» **EXERCISE INPUTS**
# # # #
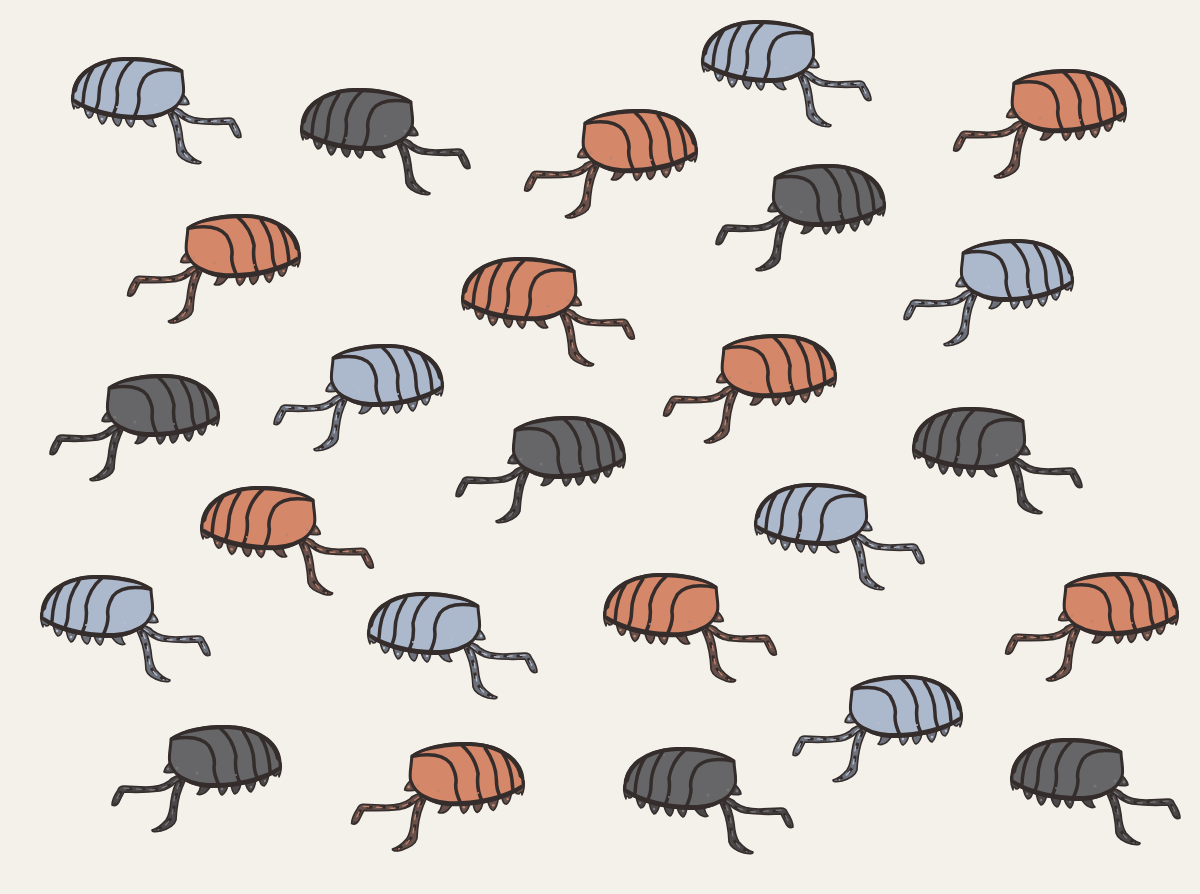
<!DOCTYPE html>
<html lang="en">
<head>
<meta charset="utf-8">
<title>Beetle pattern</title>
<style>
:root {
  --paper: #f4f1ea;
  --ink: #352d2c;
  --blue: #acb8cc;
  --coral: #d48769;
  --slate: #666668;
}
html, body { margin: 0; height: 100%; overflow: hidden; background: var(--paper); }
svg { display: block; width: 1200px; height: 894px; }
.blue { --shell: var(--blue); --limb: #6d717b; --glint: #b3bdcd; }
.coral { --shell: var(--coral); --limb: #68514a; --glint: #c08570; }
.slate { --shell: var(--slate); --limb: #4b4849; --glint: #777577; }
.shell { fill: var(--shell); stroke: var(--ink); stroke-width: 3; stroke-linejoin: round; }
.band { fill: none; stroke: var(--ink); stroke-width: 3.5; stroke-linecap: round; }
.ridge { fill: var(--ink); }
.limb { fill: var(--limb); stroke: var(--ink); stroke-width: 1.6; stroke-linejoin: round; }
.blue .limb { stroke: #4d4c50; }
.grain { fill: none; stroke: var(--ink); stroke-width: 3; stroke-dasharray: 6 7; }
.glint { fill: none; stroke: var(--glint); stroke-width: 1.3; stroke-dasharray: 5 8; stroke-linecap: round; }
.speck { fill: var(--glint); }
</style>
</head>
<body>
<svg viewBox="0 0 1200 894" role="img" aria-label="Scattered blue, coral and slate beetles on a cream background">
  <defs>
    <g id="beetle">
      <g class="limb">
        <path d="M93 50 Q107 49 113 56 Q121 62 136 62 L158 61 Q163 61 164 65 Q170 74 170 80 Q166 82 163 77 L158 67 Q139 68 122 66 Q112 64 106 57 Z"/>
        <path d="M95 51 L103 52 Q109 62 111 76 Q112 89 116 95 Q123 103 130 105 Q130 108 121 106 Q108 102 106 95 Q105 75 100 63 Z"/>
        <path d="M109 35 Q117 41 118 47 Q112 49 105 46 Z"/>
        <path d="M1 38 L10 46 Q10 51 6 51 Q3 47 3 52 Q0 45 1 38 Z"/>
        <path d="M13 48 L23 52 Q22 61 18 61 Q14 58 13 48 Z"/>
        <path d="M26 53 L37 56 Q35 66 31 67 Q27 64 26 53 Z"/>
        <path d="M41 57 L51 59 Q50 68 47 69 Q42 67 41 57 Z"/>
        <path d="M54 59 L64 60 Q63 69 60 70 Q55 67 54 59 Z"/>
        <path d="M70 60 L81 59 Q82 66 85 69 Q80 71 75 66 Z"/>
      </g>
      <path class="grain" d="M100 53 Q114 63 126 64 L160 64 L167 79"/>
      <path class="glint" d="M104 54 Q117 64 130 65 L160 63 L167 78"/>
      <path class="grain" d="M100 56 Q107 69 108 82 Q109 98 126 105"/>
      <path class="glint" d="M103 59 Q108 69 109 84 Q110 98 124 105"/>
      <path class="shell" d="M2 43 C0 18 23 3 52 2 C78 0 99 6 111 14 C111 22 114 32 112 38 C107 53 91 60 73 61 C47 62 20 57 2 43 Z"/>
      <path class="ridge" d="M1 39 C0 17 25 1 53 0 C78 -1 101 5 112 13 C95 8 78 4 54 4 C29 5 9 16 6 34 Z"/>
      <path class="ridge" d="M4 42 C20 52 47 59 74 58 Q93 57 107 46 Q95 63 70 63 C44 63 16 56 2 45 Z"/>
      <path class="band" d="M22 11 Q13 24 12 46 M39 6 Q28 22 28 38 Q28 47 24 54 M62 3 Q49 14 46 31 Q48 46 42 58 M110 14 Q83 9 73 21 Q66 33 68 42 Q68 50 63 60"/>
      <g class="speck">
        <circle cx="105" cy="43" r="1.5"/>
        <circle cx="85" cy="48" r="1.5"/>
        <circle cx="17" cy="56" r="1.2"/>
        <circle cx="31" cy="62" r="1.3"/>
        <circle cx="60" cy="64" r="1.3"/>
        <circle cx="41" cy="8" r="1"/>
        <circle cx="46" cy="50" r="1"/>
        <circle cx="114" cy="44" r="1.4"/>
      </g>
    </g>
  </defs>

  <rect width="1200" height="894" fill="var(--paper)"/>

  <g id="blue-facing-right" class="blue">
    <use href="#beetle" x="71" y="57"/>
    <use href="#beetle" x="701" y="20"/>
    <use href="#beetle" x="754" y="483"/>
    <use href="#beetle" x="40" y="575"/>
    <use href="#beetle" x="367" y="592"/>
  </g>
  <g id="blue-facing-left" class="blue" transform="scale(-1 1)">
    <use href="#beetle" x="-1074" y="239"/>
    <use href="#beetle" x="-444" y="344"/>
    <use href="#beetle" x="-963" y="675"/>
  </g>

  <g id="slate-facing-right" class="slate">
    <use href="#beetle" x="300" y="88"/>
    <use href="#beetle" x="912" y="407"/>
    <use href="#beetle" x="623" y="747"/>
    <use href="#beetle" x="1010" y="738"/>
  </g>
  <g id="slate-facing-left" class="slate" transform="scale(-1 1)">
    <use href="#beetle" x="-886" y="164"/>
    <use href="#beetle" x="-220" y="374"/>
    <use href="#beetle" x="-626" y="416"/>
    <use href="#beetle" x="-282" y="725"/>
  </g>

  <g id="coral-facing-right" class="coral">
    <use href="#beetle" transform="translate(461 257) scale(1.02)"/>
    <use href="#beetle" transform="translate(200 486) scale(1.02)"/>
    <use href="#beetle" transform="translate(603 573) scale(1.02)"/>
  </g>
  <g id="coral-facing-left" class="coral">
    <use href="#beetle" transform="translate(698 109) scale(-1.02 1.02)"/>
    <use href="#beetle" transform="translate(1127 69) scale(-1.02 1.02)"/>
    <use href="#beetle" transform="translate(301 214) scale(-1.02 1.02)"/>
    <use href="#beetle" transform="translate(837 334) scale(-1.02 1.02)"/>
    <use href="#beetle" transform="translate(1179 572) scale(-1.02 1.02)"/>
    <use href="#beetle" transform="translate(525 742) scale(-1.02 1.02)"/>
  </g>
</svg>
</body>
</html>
# # # #
» **ASSIGNED TASK**
Check the entries above line by line and return each one containing the word "facing".

» **TASK OUTPUT**
  <g id="blue-facing-right" class="blue">
  <g id="blue-facing-left" class="blue" transform="scale(-1 1)">
  <g id="slate-facing-right" class="slate">
  <g id="slate-facing-left" class="slate" transform="scale(-1 1)">
  <g id="coral-facing-right" class="coral">
  <g id="coral-facing-left" class="coral">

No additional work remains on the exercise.